▶ _Work instruction_:
The answer should consist of every line of the material, repeated verbatim.

▶ _Dataset content_:
---

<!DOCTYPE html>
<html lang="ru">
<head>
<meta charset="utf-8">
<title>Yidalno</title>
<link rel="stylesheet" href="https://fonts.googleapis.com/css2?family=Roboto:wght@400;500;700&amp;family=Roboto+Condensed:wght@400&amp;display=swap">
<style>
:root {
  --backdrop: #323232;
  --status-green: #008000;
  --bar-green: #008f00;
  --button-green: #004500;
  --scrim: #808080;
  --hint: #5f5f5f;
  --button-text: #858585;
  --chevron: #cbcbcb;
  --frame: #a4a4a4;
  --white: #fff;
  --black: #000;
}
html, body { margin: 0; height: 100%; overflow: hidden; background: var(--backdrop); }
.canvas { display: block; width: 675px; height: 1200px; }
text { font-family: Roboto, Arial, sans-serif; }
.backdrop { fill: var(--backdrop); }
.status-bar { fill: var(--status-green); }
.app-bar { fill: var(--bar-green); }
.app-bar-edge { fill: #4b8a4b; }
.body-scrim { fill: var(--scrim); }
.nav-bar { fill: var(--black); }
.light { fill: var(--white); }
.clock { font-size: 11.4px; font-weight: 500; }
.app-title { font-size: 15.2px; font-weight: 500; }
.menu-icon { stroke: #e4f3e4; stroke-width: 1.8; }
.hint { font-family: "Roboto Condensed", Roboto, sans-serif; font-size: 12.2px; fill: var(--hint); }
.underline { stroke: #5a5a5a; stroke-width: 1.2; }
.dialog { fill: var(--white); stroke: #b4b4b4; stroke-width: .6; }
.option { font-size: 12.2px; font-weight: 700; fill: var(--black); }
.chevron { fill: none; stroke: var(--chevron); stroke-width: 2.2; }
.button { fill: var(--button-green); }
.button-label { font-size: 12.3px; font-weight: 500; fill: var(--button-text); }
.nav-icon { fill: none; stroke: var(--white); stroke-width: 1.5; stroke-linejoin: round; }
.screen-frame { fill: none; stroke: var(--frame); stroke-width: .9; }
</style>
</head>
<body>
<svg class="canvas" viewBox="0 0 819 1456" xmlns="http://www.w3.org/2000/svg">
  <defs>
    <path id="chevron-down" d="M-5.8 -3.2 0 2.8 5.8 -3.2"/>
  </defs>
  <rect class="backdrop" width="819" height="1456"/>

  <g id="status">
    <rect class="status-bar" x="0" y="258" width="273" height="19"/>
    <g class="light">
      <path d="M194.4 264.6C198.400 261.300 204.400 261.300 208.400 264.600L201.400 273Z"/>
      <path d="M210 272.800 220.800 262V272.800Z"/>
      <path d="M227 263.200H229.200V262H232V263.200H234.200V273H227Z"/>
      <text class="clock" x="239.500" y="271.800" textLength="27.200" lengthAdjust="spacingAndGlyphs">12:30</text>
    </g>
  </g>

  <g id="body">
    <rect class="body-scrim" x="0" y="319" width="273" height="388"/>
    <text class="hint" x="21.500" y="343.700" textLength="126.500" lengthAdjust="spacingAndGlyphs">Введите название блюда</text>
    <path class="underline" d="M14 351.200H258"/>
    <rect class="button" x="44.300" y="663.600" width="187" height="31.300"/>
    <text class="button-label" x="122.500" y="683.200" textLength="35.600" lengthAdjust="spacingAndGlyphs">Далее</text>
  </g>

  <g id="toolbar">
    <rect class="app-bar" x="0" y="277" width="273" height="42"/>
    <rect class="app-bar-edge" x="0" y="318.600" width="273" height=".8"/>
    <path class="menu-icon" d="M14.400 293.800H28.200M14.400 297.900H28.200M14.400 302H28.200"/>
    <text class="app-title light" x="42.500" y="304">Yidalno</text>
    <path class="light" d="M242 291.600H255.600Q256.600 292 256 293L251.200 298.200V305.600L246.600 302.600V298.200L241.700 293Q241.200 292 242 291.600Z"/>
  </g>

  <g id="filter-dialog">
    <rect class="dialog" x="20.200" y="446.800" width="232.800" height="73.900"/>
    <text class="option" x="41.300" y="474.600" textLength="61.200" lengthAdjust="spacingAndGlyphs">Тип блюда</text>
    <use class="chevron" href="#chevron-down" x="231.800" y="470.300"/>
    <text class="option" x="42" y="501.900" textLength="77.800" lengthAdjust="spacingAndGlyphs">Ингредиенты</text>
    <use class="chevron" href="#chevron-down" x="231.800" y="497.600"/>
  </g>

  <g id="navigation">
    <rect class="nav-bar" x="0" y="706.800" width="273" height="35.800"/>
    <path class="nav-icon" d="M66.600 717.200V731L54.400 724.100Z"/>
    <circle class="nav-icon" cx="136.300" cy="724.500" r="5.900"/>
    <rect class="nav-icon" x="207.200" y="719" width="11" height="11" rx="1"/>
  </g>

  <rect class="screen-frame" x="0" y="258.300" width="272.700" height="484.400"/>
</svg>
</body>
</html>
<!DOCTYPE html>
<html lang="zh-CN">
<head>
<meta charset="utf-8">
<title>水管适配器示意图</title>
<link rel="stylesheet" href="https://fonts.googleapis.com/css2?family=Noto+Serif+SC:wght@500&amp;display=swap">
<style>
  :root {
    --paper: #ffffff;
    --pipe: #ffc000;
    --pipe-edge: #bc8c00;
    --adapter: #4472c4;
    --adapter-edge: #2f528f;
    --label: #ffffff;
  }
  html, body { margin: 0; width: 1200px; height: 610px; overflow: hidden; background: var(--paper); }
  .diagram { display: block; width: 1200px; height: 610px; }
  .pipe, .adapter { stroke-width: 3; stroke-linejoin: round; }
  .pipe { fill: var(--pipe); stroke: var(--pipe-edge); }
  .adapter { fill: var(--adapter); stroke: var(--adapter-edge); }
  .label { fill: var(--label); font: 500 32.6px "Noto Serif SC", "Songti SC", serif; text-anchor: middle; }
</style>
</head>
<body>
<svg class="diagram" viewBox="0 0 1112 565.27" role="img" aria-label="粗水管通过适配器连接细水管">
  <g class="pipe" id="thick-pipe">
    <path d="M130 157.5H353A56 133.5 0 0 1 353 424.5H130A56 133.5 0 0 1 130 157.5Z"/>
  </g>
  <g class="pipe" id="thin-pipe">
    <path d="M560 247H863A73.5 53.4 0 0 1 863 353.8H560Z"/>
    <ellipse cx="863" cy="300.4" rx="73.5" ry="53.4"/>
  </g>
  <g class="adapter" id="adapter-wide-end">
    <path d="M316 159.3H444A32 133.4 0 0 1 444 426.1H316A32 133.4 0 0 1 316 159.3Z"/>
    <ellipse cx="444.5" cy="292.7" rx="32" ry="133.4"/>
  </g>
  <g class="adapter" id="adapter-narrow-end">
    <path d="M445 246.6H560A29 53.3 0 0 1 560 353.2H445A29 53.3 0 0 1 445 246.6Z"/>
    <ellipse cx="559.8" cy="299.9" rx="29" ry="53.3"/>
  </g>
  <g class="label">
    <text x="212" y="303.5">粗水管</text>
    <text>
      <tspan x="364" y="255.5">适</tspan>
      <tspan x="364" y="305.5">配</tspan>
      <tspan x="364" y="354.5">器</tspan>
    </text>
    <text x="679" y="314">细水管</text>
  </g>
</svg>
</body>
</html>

---

▶ _Result of this exercise_:
<!DOCTYPE html>
<html lang="ru">
<head>
<meta charset="utf-8">
<title>Yidalno</title>
<link rel="stylesheet" href="https://fonts.googleapis.com/css2?family=Roboto:wght@400;500;700&amp;family=Roboto+Condensed:wght@400&amp;display=swap">
<style>
:root {
  --backdrop: #323232;
  --status-green: #008000;
  --bar-green: #008f00;
  --button-green: #004500;
  --scrim: #808080;
  --hint: #5f5f5f;
  --button-text: #858585;
  --chevron: #cbcbcb;
  --frame: #a4a4a4;
  --white: #fff;
  --black: #000;
}
html, body { margin: 0; height: 100%; overflow: hidden; background: var(--backdrop); }
.canvas { display: block; width: 675px; height: 1200px; }
text { font-family: Roboto, Arial, sans-serif; }
.backdrop { fill: var(--backdrop); }
.status-bar { fill: var(--status-green); }
.app-bar { fill: var(--bar-green); }
.app-bar-edge { fill: #4b8a4b; }
.body-scrim { fill: var(--scrim); }
.nav-bar { fill: var(--black); }
.light { fill: var(--white); }
.clock { font-size: 11.4px; font-weight: 500; }
.app-title { font-size: 15.2px; font-weight: 500; }
.menu-icon { stroke: #e4f3e4; stroke-width: 1.8; }
.hint { font-family: "Roboto Condensed", Roboto, sans-serif; font-size: 12.2px; fill: var(--hint); }
.underline { stroke: #5a5a5a; stroke-width: 1.2; }
.dialog { fill: var(--white); stroke: #b4b4b4; stroke-width: .6; }
.option { font-size: 12.2px; font-weight: 700; fill: var(--black); }
.chevron { fill: none; stroke: var(--chevron); stroke-width: 2.2; }
.button { fill: var(--button-green); }
.button-label { font-size: 12.3px; font-weight: 500; fill: var(--button-text); }
.nav-icon { fill: none; stroke: var(--white); stroke-width: 1.5; stroke-linejoin: round; }
.screen-frame { fill: none; stroke: var(--frame); stroke-width: .9; }
</style>
</head>
<body>
<svg class="canvas" viewBox="0 0 819 1456" xmlns="http://www.w3.org/2000/svg">
  <defs>
    <path id="chevron-down" d="M-5.8 -3.2 0 2.8 5.8 -3.2"/>
  </defs>
  <rect class="backdrop" width="819" height="1456"/>

  <g id="status">
    <rect class="status-bar" x="0" y="258" width="273" height="19"/>
    <g class="light">
      <path d="M194.4 264.6C198.400 261.300 204.400 261.300 208.400 264.600L201.400 273Z"/>
      <path d="M210 272.800 220.800 262V272.800Z"/>
      <path d="M227 263.200H229.200V262H232V263.200H234.200V273H227Z"/>
      <text class="clock" x="239.500" y="271.800" textLength="27.200" lengthAdjust="spacingAndGlyphs">12:30</text>
    </g>
  </g>

  <g id="body">
    <rect class="body-scrim" x="0" y="319" width="273" height="388"/>
    <text class="hint" x="21.500" y="343.700" textLength="126.500" lengthAdjust="spacingAndGlyphs">Введите название блюда</text>
    <path class="underline" d="M14 351.200H258"/>
    <rect class="button" x="44.300" y="663.600" width="187" height="31.300"/>
    <text class="button-label" x="122.500" y="683.200" textLength="35.600" lengthAdjust="spacingAndGlyphs">Далее</text>
  </g>

  <g id="toolbar">
    <rect class="app-bar" x="0" y="277" width="273" height="42"/>
    <rect class="app-bar-edge" x="0" y="318.600" width="273" height=".8"/>
    <path class="menu-icon" d="M14.400 293.800H28.200M14.400 297.900H28.200M14.400 302H28.200"/>
    <text class="app-title light" x="42.500" y="304">Yidalno</text>
    <path class="light" d="M242 291.600H255.600Q256.600 292 256 293L251.200 298.200V305.600L246.600 302.600V298.200L241.700 293Q241.200 292 242 291.600Z"/>
  </g>

  <g id="filter-dialog">
    <rect class="dialog" x="20.200" y="446.800" width="232.800" height="73.900"/>
    <text class="option" x="41.300" y="474.600" textLength="61.200" lengthAdjust="spacingAndGlyphs">Тип блюда</text>
    <use class="chevron" href="#chevron-down" x="231.800" y="470.300"/>
    <text class="option" x="42" y="501.900" textLength="77.800" lengthAdjust="spacingAndGlyphs">Ингредиенты</text>
    <use class="chevron" href="#chevron-down" x="231.800" y="497.600"/>
  </g>

  <g id="navigation">
    <rect class="nav-bar" x="0" y="706.800" width="273" height="35.800"/>
    <path class="nav-icon" d="M66.600 717.200V731L54.400 724.100Z"/>
    <circle class="nav-icon" cx="136.300" cy="724.500" r="5.900"/>
    <rect class="nav-icon" x="207.200" y="719" width="11" height="11" rx="1"/>
  </g>

  <rect class="screen-frame" x="0" y="258.300" width="272.700" height="484.400"/>
</svg>
</body>
</html>
<!DOCTYPE html>
<html lang="zh-CN">
<head>
<meta charset="utf-8">
<title>水管适配器示意图</title>
<link rel="stylesheet" href="https://fonts.googleapis.com/css2?family=Noto+Serif+SC:wght@500&amp;display=swap">
<style>
  :root {
    --paper: #ffffff;
    --pipe: #ffc000;
    --pipe-edge: #bc8c00;
    --adapter: #4472c4;
    --adapter-edge: #2f528f;
    --label: #ffffff;
  }
  html, body { margin: 0; width: 1200px; height: 610px; overflow: hidden; background: var(--paper); }
  .diagram { display: block; width: 1200px; height: 610px; }
  .pipe, .adapter { stroke-width: 3; stroke-linejoin: round; }
  .pipe { fill: var(--pipe); stroke: var(--pipe-edge); }
  .adapter { fill: var(--adapter); stroke: var(--adapter-edge); }
  .label { fill: var(--label); font: 500 32.6px "Noto Serif SC", "Songti SC", serif; text-anchor: middle; }
</style>
</head>
<body>
<svg class="diagram" viewBox="0 0 1112 565.27" role="img" aria-label="粗水管通过适配器连接细水管">
  <g class="pipe" id="thick-pipe">
    <path d="M130 157.5H353A56 133.5 0 0 1 353 424.5H130A56 133.5 0 0 1 130 157.5Z"/>
  </g>
  <g class="pipe" id="thin-pipe">
    <path d="M560 247H863A73.5 53.4 0 0 1 863 353.8H560Z"/>
    <ellipse cx="863" cy="300.4" rx="73.5" ry="53.4"/>
  </g>
  <g class="adapter" id="adapter-wide-end">
    <path d="M316 159.3H444A32 133.4 0 0 1 444 426.1H316A32 133.4 0 0 1 316 159.3Z"/>
    <ellipse cx="444.5" cy="292.7" rx="32" ry="133.4"/>
  </g>
  <g class="adapter" id="adapter-narrow-end">
    <path d="M445 246.6H560A29 53.3 0 0 1 560 353.2H445A29 53.3 0 0 1 445 246.6Z"/>
    <ellipse cx="559.8" cy="299.9" rx="29" ry="53.3"/>
  </g>
  <g class="label">
    <text x="212" y="303.5">粗水管</text>
    <text>
      <tspan x="364" y="255.5">适</tspan>
      <tspan x="364" y="305.5">配</tspan>
      <tspan x="364" y="354.5">器</tspan>
    </text>
    <text x="679" y="314">细水管</text>
  </g>
</svg>
</body>
</html>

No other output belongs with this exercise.